When discussing civil rights milestones, where are the discussions about Mendez, et. al. v. Westminster School District of Orange County, et. al.? This 1946 case challenged the racial segregation that was occurring in Orange County schools against Mexicans and Mexican-Americans. This landmark piece of legislation was instrumental in repealing many of the segregationist provisions in California law, but is not presented at all in the canon of Civil Rights legislative milestones. In fact, as a Hispanic, I had not heard of this until President Obama awarded the Presidential Medal of Freedom to Sylvia Mendez, the daughter of the lead plaintiff of the lawsuit, on February 15, 2011, and I searched for who she was and why she was being honored.
When discussing civil rights milestones, where are the discussions about Hernandez v.Texas? This 1954 landmark case established that the protection granted by the 14th Amendment of the US Constitution was not only for White and Black Americans, but that all racial groups required equal protection. This case questioned the use of Jim Crow laws against other classes of Americans, and determined that Americans of Hispanic, Asian, Middle Eastern, Inuit, Native American, and other non-white or black descent should also be treated equally.
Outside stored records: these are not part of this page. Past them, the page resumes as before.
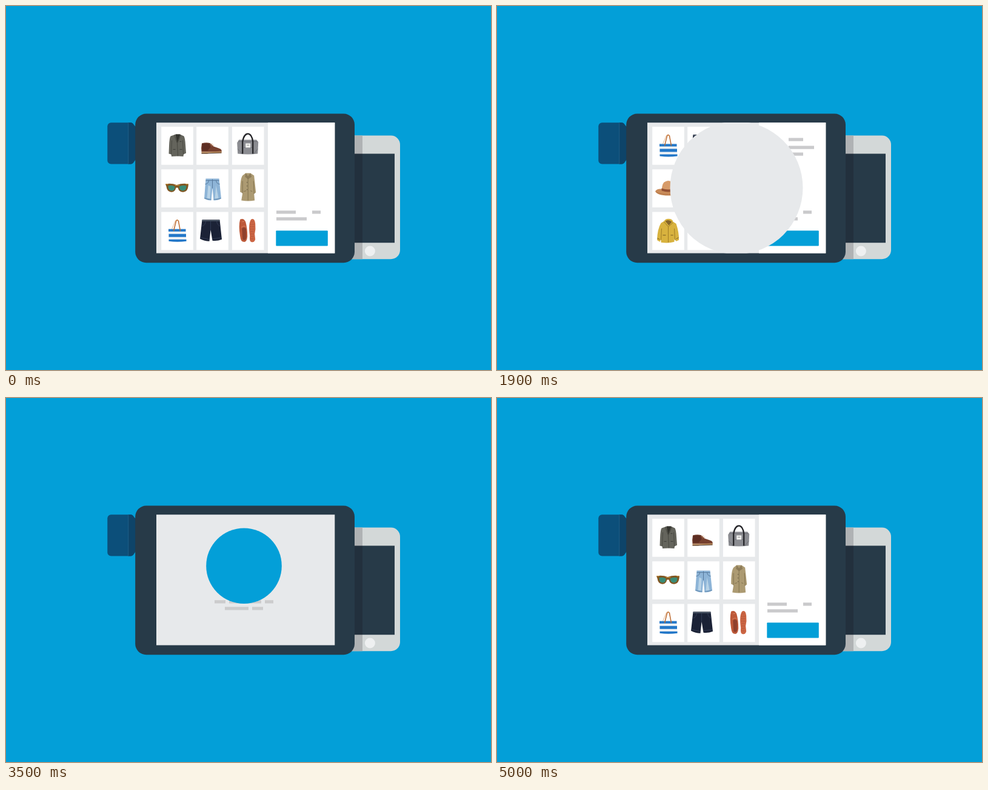
These frames come from a looping animation (800x600 px, 5100 ms). An HTML page with a canvas:

```html
<!DOCTYPE html>
<html lang="en">
<head>
<meta charset="utf-8">
<title>Tablet checkout</title>
<style>
html, body { margin: 0; width: 100%; height: 100%; overflow: hidden; background: #039fd8; }
canvas { display: block; }
</style>
</head>
<body>
<canvas id="stage" width="800" height="600"></canvas>
<script>
const ctx = document.getElementById('stage').getContext('2d');
const BLUE = '#039fd8', DARK = '#273a48', PALE = '#e7e9eb', SILVER = '#d3d8d8', BAR = '#cacacc';
const LOOP = 5100, TICK = 100;
const SCREEN = { x: 248, y: 192.3, w: 294.3, h: 215.2 };
const COLS = [282.5, 340.5, 399.2], ROW_TOP = 230.4, PITCH = 70.2;

const clamp = (v, lo = 0, hi = 1) => Math.min(hi, Math.max(lo, v));
const mix = (a, b, p) => a + (b - a) * p;

// Each layer is [path, colour, stroke width]; without a width it is filled.
const BLAZER = [
  ['M-5-18L-2-19H4L11-16Q13-12 13.500-2L14.500 12L10.500 14L10 17.500L1 17L-9.500 17.500L-10 14L-14 13L-13.500 0Q-13-13-11-16Z', '#64645c'],
  ['M-3-19L0-5L5-19Z', '#34342f'],
  ['M-5-18L0-4L1 17M6-18L0-4M-9-9L-10 14M9-9L10 14', '#484841', 1],
  ['M-7 6H-3M4 6H8M4-7H7', '#3d3d38', 1]
];
const BOOT = [
  ['M-17.500-4Q-11-6-4-4.500L2 1Q8 3 13 5Q16 7 15 10H-18Q-19 3-17.500-4Z', '#76402f'],
  ['M-17-4L-5-4L-3 2L-8 8H-17Z', '#5d2e23'],
  ['M-18 10H-6L15 9V12H-6L-8 13H-18Z', '#c0905f'],
  ['M-18 12.500H-8L15 11.500', '#443029', 1],
  ['M-4-2L0-3M-2 0L2-1', '#c08b63', .8]
];
const DUFFEL = [
  ['M-15-10H14L17-6L16 13Q0 15-17 13L-18-5Z', '#8b8c91'],
  ['M-16-7H16M-17 5L-10 13M10 13L16 5M-7 3H7', '#717278', 1],
  ['M-9 13V-7C-6-24 6-24 8-7V13', '#242428', 2.300],
  ['M-4-4H4V3H-4Z', '#f1f1ef'],
  ['M-2-1H2', '#777', .8]
];
const GLASSES = [
  ['M-19.500-7Q-10-9-1-5.500Q9-9 18.500-7L18-3Q17 5 11 6Q3 7 1-1H-2Q-4 7-11 6Q-17 5-18-3Z', '#805622'],
  ['M-15-4Q-9-6-4-3Q-4 4-9 4Q-15 4-15-4Z', '#398b76'],
  ['M3-3Q9-6 15-4Q15 4 9 4Q4 4 3-3Z', '#398b76'],
  ['M-19-7L-15-7M14-7L18-7M-4-5H4', '#c28d39', 1.300]
];
const DENIM = [
  ['M-11-16H11L14.500 17Q9 20 2 20L0-1L-2 20Q-8 20-13.500 17Z', '#8db4d7'],
  ['M-7-5L-9 16L-4 17L-3-3ZM6-5L4 17L10 16Z', '#b7d2e6'],
  ['M-11-13H11M0-15L0 0M-12-7Q-7-7-6-13M12-7Q7-7 6-13', '#56799c', 1],
  ['M-13 16Q-8 19-2 18M2 18Q9 19 14 16', '#6a91b5', 1.300]
];
const TRENCH = [
  ['M-4-25H4L10-21L13 7L10 9L11 20Q0 22-11 20L-9 8L-13 6Q-13-16-9-21Z', '#ac9a72'],
  ['M-4-25L0-20L4-25L6-19L0-15L-5-19Z', '#8d7c59'],
  ['M0-18V20M-9-12L-9 8M9-12L10 9M-7 5L-3 4M4 4L7 5', '#837350', 1],
  ['M-2-10H-1M-2-4H-1M-2 2H-1', '#514634', 1.300]
];
const TOTE = [
  ['M-14.500-4H14L15 17Q0 19-14 17Z', '#f0f3f6'],
  ['M-14.500-3H14V1H-14.500ZM-14 5H14.500V10H-14ZM-14 14H15V17Q0 19-14 17Z', '#2377c8'],
  ['M-6 0L-2-16Q0-20 2-16L5 0', '#bd6c32', 1.500],
  ['M-9-3L-3-17Q0-20 3-16', '#d99760', .7]
];
const NAVY = [
  ['M-17-18.500H12L15.500 14Q8 17 0 16L-3-2L-5 17Q-13 17-20.500 13Z', '#1b2236'],
  ['M-17-17H12', '#566371', 1.500],
  ['M-3-16V-2M-17-8Q-12-9-11-16M13-8Q8-9 7-16M-19 11L-5 14M0 13L15 11', '#37415a', .8]
];
const LOAFERS = [
  ['M-13-19Q-7-22-4-15Q-1-4-1 9Q-2 19-7 18Q-12 18-13 9Q-16-9-13-19Z', '#bd5939'],
  ['M-10-4Q-6-8-3-3L-3 12Q-5 17-9 14Z', '#8f412d'],
  ['M-11-6Q-6-10-3-6M-10-15L-6-16', '#dc8260', 1],
  ['M5-19Q11-22 12-12Q13-3 11 5L12 14Q10 20 5 18Q2 17 3 8Q0-12 5-19Z', '#cc6543'],
  ['M5-15H10M4-11H11M4-7H11M4-3H11M5 1H10M5 5H10M5 9H10M5 13H10', '#93452f', 1, [1, 1.500]]
];
const HAT = [
  ['M-21.500 5Q-19 0-10 1H9Q19 0 20.500 5Q17 12 0 12Q-18 12-21.500 5Z', '#c98b59'],
  ['M-11 4Q-10-10-5-11Q0-14 5-11Q10-9 11 4Q0 7-11 4Z', '#d79b69'],
  ['M-11 0Q0 4 11 0V4Q0 8-11 4Z', '#925033'],
  ['M-20 6Q-13 10 0 10Q13 10 19 6', '#b27446', 1]
];
const POLO = [
  ['M-6-18L-1-19H5L10-17Q16-13 20-2L13 3L11-1L12 20Q0 23-12 21L-11-1L-14 3L-19.500-2Q-16-13-11-16Z', '#d24150'],
  ['M-5-18L0-11L6-18L3-19H-2Z', '#922633'],
  ['M-6-18L-4-12L0-14L5-11L7-17M0-14V-4M-11-7L-11 18M11-7L11 18', '#b22f40', 1],
  ['M-19-3L-14 1M13 1L19-3', '#e66c76', 1]
];
const SATCHEL = [
  ['M-7-11Q-7-16 0-16Q8-16 8-11', '#5d3030', 1.500],
  ['M-18-11Q0-13 18-11L19 14Q0 16-18 14Z', '#46191d'],
  ['M-18-10H18L17 2Q0 5-18 2Z', '#5b2024'],
  ['M-11-9V12M11-9V12', '#a12e34', 2.600],
  ['M-12 4H-10M10 4H12M-16-7H-13', '#d8a18c', 1.500],
  ['M-18 3Q0 6 18 3', '#2c1216', 1]
];
const PARKA = [
  ['M-7-16Q-5-20 0-20Q7-20 8-15L13-12Q18 3 17.500 15L13 17L10 13V18Q0 21-12 19V13L-14 18L-18.500 15Q-18-3-12-13Z', '#d8b23e'],
  ['M-5-16Q0-20 6-15L1-9Z', '#85652a'],
  ['M-7-15L0-7L8-14M0-7V19M-11-4L-12 15M10-4L11 15', '#a17d25', 1],
  ['M-9 7L-4 7M4 7L8 7M-14 14L-18 12M13 13L17 11', '#765c24', 1]
];
const PLAID = [
  ['M-5-22L3-23L8-20Q14-18 16-8L18 10L13 13L10 17Q0 20-10 16L-12 13L-17 10L-18 5Q-15-15-10-19Z', '#495875'],
  ['M-10-18V16M-5-21V17M0-21V18M5-20V18M10-17V16M15-8V11', '#26334f', 1],
  ['M-14-12H13M-15-6H16M-16 0H17M-17 6H17M-11 12H14', '#a9616a', .8],
  ['M-7-19V16M3-20V17M12-15V13', '#8fa0bb', .6],
  ['M-5-22L0-17L6-21L2-23Z', '#2d3448']
];
const CHINO = [
  ['M-10-18H10L13 17Q7 20 2 19L0-2L-2 19Q-7 20-12 17Z', '#6579a6'],
  ['M-10-16H10M0-17V-2M-11-9Q-7-10-6-16M11-9Q7-10 6-16M-7-2L-7 15M7-2L8 15', '#4c6089', 1]
];
const GOODS = [
  BLAZER, BOOT, DUFFEL, GLASSES, DENIM, TRENCH, TOTE, NAVY, LOAFERS,
  HAT, POLO, SATCHEL, PARKA, PLAID, CHINO
].map(layers => layers.map(([d, ...style]) => [new Path2D(d), ...style]));
const POLO_INDEX = 10;

function rect(x, y, w, h, color, radius = 0) {
  ctx.fillStyle = color;
  ctx.beginPath();
  ctx.roundRect(x, y, w, h, radius);
  ctx.fill();
}

function disc(x, y, r, color) {
  ctx.fillStyle = color;
  ctx.beginPath();
  ctx.arc(x, y, r, 0, Math.PI * 2);
  ctx.fill();
}

function bars(y, color, ...spans) {
  for (const [from, to] of spans) rect(from, y, to - from, 5.3, color);
}

function drawGood(index, x, y, scale = 1) {
  ctx.save();
  ctx.translate(x, y);
  ctx.scale(scale, scale);
  for (const [path, color, width, dash] of GOODS[index]) {
    ctx.setLineDash(dash || []);
    ctx.fillStyle = ctx.strokeStyle = color;
    if (width) {
      ctx.lineWidth = width;
      ctx.stroke(path);
    } else {
      ctx.fill(path);
    }
  }
  ctx.restore();
}

function drawPhone() {
  rect(540, 213.5, 110, 203.7, SILVER, 15);
  rect(540, 243.5, 101, 146.7, DARK);
  disc(600.4, 404, 8.5, '#eef0f1');
  rect(560, 213.5, 28, 203.7, '#afb2b4');
  rect(560, 243.5, 28, 146.7, '#22303d');
}

function drawReader() {
  rect(167.3, 192.2, 44, 68.2, '#0c4f7a', 6);
  ctx.fillStyle = '#0e4469';
  ctx.fill(new Path2D('M202 192.200H206Q209 192.200 211 196L214 199V253L211 257Q209 260.400 206 260.400H202Z'));
  rect(201, 192.2, 1.3, 68.2, '#1a5b85');
}

function drawSwipe(n) {
  if (n < 29 || n > 33) return;
  const bottom = 76.7 + 133 * (n - 29), length = 98;
  rect(140.3, bottom - length, 61.8, length, SILVER, 4);
  rect(177.3, bottom - length, 13.9, length, DARK);
}

function drawStore(n) {
  const scroll = 2 * PITCH * clamp((n - 1) / 3);
  const press = n >= 6 && n <= 8 ? (9 - n) / 3 : 0;
  for (let i = 0; i < GOODS.length; i++) {
    const x = COLS[i % 3], y = ROW_TOP + PITCH * Math.floor(i / 3) - scroll;
    rect(x - 26.3, y - 31.4, 52.6, 62.8, '#fff');
    if (i === POLO_INDEX && press) rect(x - 26.3, y - 31.4, 52.6, 62.8, `rgba(215,220,223,${press * .6})`);
    drawGood(i, x, y);
  }

  rect(432, 192, 111, 216, '#fff');
  bars(337.2, BAR, [446, 478], [505, 519]);
  bars(348.2, BAR, [446, 496]);
  rect(445.3, 370.2, 85.5, 25.2, BLUE, 1);

  if (n >= 6) {
    const p = clamp((n - 5) / 5);
    drawGood(POLO_INDEX, mix(COLS[1], 456.8, p), mix(ROW_TOP + PITCH, 229, p), mix(1, .71, p));
  }
  const wipe = 14 * clamp(n - 10, 0, 3);
  if (wipe) {
    [[217.4, 24], [230.4, 42], [241.4, 24]].forEach(([y, w]) => bars(y, BAR, [481, 481 + Math.min(w, wipe)]));
  }
}

function drawPrompt(n) {
  const p = clamp((n - 21) / 4);
  ctx.save();
  ctx.translate(0, -111 * (1 - p));
  disc(390.3, 274.4, 29, BLUE);
  rect(373, 260.8, 50.2, 31.2, SILVER, 2.5);
  rect(373, 267.3, 50.2, 7, DARK);
  rect(377, 281.2, 23, 1.5, '#f1f3f3');
  rect(403, 281.2, 6, 1.5, '#f1f3f3');
  rect(377, 285.3, 17, 1.5, '#f1f3f3');
  ctx.restore();

  ctx.save();
  ctx.globalAlpha = p;
  ctx.translate(0, 14 * (1 - p));
  bars(320.3, '#667079', [366, 390], [394, 401], [405, 418]);
  bars(333.3, '#cccccd', [344, 362], [368, 421], [427, 441]);
  bars(344.2, '#cccccd', [361, 400], [406, 424]);
  ctx.restore();
}

function drawCheck(p) {
  if (!p) return;
  ctx.save();
  ctx.strokeStyle = PALE;
  ctx.lineWidth = 9;
  ctx.setLineDash([63.2 * p, 100]);
  ctx.stroke(new Path2D('M366.500 305.500L382 321L410 290'));
  ctx.restore();
}

function drawScreen(n) {
  const { x, y, w, h } = SCREEN;
  rect(x, y, w, h, PALE);
  ctx.save();
  ctx.beginPath();
  ctx.rect(x, y, w, h);
  ctx.clip();
  if (n < 22) {
    drawStore(n);
    if (n >= 17) disc(395, 299.7, 36.5 * (n - 16), PALE);
  } else if (n < 40) {
    drawPrompt(n);
    const k = n - 34;
    if (k > 0) disc(390.5 + 2 * k, 274.7 + 2 * k, 29 + 33.3 * k, BLUE);
  } else {
    rect(x, y, w, h, BLUE);
    drawCheck(clamp((n - 40) / 2));
    if (n >= 45) disc(395, 299.7, 36.5 * (n - 44), PALE);
  }
  ctx.restore();
}

function render(now) {
  const tick = Math.floor((now % LOOP) / TICK);
  const n = tick >= 50 ? 0 : tick;
  rect(0, 0, 800, 600, BLUE);
  drawPhone();
  drawSwipe(n);
  drawReader();
  rect(213.2, 177.6, 361.8, 245.6, DARK, 18);
  drawScreen(n);
}

const start = performance.now();
function loop() {
  render(performance.now() - start);
  requestAnimationFrame(loop);
}
loop();
</script>
</body>
</html>
```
Along with the discussions of the Freedom Riders and Freedom Marches, where are the discussions of the 1938 Pecan Shellers Strike and the wrongful arrest and imprisonment of over 700 Mexican-Americans peacefully protesting a cut in wages and walking off the job in San Antonio, Texas? This action was seen as impacting the creation of the Fair Labor Standards Act of 1938, which defines many of the occupational rules that govern workers’ rights. Should Emma Tenayuca’s name be at least presented alongside other civil and women’s rights activists when the conditions that lead to the Civil Rights Act of 1964 are presented?
Considering people of Hispanic descent make up over 16% of the total population of the United States today, efforts should be made to shine a light on the history, conditions, people, and effects of Latino activists and legislation. It’s time to give a large portion of the population its due, so that maybe when educational resources are developed into lesson plans, Hispanics have an element of pride and purpose in knowing that our predecessors also played a role in shaping the world and civil rights that we enjoy today.
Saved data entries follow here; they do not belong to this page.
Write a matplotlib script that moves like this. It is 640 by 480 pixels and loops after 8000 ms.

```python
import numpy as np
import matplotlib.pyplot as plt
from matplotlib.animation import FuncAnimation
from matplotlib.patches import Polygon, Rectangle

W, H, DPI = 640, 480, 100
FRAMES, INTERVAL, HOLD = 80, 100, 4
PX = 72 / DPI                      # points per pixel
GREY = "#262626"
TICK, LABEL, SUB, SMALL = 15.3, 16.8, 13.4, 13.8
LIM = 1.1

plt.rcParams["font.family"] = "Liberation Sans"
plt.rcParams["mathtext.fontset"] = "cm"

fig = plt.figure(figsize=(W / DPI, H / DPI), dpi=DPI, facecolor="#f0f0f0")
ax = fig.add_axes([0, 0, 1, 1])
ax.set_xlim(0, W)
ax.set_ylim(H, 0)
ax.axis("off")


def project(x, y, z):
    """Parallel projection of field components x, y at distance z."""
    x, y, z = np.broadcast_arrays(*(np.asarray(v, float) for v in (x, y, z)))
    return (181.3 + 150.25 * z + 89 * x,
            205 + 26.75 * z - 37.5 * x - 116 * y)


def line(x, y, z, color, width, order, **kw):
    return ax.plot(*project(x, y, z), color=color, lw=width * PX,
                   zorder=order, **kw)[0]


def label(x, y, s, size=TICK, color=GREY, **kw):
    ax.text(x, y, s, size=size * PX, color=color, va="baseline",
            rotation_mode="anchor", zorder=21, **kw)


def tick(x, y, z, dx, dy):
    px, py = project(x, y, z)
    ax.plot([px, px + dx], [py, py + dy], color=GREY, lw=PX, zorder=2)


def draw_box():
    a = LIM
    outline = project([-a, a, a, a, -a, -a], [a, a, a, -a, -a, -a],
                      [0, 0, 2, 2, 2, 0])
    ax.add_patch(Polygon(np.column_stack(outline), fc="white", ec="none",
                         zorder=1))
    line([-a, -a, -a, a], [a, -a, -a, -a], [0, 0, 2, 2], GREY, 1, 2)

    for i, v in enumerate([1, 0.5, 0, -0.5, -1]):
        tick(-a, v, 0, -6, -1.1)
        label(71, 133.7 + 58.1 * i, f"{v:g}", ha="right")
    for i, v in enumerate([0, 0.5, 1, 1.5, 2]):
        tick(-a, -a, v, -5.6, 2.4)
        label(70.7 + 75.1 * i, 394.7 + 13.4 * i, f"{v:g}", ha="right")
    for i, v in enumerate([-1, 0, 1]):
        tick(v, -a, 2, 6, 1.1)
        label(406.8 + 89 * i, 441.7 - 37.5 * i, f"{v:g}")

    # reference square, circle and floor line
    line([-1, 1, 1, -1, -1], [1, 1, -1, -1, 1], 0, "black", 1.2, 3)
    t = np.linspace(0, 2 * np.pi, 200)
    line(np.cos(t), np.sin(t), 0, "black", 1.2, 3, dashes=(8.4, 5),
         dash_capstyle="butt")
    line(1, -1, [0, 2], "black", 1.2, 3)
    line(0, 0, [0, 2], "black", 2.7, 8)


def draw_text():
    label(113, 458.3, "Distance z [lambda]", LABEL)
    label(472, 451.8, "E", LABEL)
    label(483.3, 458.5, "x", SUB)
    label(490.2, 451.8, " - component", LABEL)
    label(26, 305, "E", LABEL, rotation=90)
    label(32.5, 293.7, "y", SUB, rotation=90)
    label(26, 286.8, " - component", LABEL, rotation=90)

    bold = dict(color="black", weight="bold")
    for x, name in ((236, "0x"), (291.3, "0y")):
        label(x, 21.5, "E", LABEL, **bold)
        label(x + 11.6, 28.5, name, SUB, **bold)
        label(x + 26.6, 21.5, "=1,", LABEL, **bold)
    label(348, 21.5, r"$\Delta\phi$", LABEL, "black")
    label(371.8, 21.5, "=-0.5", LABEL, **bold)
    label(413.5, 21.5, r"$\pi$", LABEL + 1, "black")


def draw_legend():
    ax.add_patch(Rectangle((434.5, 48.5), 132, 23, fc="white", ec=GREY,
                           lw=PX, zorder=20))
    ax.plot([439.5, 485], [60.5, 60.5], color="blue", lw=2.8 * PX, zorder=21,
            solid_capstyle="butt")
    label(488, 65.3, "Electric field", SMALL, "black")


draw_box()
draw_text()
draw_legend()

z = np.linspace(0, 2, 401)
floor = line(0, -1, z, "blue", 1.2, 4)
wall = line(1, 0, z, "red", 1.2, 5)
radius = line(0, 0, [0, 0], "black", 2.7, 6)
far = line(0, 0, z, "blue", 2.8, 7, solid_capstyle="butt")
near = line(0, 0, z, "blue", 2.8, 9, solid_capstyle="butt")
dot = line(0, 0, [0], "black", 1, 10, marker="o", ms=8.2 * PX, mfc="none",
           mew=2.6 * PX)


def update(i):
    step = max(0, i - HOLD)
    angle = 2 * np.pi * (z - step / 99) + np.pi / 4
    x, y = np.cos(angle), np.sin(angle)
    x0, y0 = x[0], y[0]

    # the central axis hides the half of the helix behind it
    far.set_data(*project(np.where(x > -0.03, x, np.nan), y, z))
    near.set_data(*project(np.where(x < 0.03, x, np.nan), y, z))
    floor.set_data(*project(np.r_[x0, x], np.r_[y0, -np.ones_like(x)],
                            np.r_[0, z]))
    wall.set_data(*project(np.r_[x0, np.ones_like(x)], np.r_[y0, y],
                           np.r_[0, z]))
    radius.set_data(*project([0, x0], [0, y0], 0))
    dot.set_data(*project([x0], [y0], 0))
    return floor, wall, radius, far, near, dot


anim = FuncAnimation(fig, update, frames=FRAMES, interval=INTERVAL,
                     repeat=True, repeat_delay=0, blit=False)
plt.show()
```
Mendez, et al v. Westminister School District of Orange County, et al, 64 F.Supp. 544 (S.D. Cal. 1946), aff'd, 161 F.2d 774 (9th Cir. 1947)
Hernandez v. Texas, 347 U.S. 475 (1954)